Ng pointed out that Lin has “an uncanny power to make the invisible visible, shaking us out of complacency into a new state of awareness.”
Gu entered the 2022 Winter Olympics in Beijing as a medal favourite in freestyle skiing and emerged truly as one of the greatest of all time in her sport. She was born in the US to a Chinese mother and American father and competed for the country initially. In 2019, she started competing for China.
She is one of the most famous faces of luxury fashion brands in both the US and China and has a commanding following of over 1.6 million on Instagram as of 24 May 2022.
Talking about her fame and success, actor and an Olympic slopestyle skiing silver medalist Gus Kenworthy remarked that Gu is “still just a normal teenager who loves to ski and is excited for college—but doesn’t want to lose touch with her childhood friends.”
Kenworthy said that Gu’s exemplary success in the male-dominated world of action sports is an inspiration for the new generation of girls, especially those who are Chinese and Chinese American.
Schelling is the executive director of the Transgender Education Network of Texas (TENT) and an immigrant born in South Korea.
In 2021, he was at the forefront of a major challenge to the state of Texas’ attempt at passing a record number of anti-trans bills during the year’s Legislative Sessions.

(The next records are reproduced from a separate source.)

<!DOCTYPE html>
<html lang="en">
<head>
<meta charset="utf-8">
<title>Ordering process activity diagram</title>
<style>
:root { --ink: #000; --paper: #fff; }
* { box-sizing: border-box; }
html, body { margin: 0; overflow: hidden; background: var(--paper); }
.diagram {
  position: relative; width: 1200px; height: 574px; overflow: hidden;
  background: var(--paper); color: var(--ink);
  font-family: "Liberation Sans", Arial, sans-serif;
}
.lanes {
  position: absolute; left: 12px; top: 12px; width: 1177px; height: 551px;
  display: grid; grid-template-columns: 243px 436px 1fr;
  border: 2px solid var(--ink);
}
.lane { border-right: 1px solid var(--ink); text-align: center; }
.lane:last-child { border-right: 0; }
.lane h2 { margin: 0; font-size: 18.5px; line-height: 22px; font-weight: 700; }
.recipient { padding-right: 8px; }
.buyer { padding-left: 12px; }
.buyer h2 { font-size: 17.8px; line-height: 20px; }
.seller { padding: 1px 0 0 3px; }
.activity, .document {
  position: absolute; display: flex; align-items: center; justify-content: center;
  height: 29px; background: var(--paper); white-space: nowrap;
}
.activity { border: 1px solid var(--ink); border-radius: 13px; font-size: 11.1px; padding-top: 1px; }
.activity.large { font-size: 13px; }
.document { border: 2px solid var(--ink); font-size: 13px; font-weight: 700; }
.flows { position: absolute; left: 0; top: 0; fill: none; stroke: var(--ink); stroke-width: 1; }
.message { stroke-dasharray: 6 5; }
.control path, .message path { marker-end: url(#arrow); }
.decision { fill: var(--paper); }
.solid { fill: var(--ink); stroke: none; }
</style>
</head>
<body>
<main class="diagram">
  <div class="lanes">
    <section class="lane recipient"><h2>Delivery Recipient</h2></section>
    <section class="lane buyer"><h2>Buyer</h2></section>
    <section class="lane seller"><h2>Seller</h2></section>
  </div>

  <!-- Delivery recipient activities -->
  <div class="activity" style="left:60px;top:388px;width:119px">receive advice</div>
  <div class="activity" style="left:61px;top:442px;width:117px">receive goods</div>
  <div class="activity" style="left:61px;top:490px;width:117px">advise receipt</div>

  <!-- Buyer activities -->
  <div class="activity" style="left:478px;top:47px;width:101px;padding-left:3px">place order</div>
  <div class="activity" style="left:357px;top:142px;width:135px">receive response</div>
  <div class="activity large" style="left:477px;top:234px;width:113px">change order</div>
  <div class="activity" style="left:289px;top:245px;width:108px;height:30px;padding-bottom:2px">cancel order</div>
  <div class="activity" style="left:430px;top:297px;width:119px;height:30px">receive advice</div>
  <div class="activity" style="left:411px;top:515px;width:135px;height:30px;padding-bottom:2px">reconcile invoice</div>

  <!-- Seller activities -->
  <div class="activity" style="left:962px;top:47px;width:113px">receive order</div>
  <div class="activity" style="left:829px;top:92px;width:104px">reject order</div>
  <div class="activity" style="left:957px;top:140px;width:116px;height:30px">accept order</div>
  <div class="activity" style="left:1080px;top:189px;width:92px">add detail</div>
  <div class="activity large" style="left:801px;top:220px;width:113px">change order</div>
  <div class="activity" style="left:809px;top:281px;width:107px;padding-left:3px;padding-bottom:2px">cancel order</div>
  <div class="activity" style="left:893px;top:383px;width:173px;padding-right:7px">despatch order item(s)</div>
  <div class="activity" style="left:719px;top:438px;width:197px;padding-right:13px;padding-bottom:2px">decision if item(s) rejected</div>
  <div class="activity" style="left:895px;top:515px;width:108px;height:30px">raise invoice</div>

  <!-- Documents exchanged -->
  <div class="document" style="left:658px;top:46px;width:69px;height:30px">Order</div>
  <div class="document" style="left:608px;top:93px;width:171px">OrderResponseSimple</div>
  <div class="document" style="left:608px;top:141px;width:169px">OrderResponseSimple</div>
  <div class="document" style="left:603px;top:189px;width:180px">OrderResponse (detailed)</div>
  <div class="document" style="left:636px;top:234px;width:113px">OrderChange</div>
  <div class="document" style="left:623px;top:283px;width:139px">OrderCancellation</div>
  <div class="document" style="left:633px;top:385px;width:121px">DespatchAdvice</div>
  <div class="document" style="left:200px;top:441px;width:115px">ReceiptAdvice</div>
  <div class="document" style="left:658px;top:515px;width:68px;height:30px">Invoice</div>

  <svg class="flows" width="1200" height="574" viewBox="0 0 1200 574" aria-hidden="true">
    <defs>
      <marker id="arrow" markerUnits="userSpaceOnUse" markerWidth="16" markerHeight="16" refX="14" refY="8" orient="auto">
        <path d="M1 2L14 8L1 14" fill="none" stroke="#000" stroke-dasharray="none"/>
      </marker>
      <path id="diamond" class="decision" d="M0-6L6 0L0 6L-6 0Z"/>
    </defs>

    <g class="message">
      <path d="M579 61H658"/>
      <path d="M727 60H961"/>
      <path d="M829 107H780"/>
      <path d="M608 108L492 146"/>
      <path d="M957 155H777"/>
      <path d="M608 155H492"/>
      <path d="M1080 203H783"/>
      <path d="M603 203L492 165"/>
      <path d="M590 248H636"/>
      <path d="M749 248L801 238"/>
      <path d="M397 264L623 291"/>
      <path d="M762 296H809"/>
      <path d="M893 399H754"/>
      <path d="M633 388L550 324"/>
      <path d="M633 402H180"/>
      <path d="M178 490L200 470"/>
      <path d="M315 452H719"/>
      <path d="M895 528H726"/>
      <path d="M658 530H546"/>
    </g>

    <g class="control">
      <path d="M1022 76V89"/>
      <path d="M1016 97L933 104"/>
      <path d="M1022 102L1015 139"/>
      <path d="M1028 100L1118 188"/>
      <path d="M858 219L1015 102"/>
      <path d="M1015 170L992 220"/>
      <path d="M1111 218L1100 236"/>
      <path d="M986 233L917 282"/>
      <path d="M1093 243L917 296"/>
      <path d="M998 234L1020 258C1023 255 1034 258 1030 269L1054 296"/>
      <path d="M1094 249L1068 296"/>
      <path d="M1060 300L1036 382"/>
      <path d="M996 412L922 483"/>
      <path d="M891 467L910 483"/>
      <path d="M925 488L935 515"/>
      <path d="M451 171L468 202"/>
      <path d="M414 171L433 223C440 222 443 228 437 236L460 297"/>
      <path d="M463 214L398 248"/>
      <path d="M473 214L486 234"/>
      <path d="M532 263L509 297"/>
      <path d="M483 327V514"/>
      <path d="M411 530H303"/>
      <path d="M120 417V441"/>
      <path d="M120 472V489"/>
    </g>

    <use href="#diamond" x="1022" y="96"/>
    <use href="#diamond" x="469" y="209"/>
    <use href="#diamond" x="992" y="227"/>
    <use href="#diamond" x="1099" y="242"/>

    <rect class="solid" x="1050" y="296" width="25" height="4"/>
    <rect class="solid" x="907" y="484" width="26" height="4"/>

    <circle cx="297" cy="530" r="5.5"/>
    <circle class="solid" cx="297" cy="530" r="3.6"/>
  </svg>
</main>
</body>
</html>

The efforts of Schelling, TENT and their allies forced the government on the back foot, and they could pass only one anti-trans school sports ban bill into law.
In his essay for TIME, Chase Strangio, deputy director for transgender justice with the ACLU, said that Schelling “spent day and night fighting back and building love and safety for his community.”
“When in early 2022 Governor Abbott escalated his attacks on trans youth by attempting to criminalize gender affirmation as a form of child abuse, Emmett, himself a father and trans man, again mobilized the entire state to fight back,” wrote Strangio.
“Emmett is leading a scary and gruelling fight for trans survival, and we are so lucky to have him,” Strangio added.
(Main image: Simu Liu/@SimuLiu/Instagram; Michelle Yeoh/@michelleyeoh_official/Instagram; Featured image: Eileen Gu/eileen_gu_/Instagram; Michelle Yeoh/@michelleyeoh_official/Instagram)
This story first appeared on Augustman Singapore.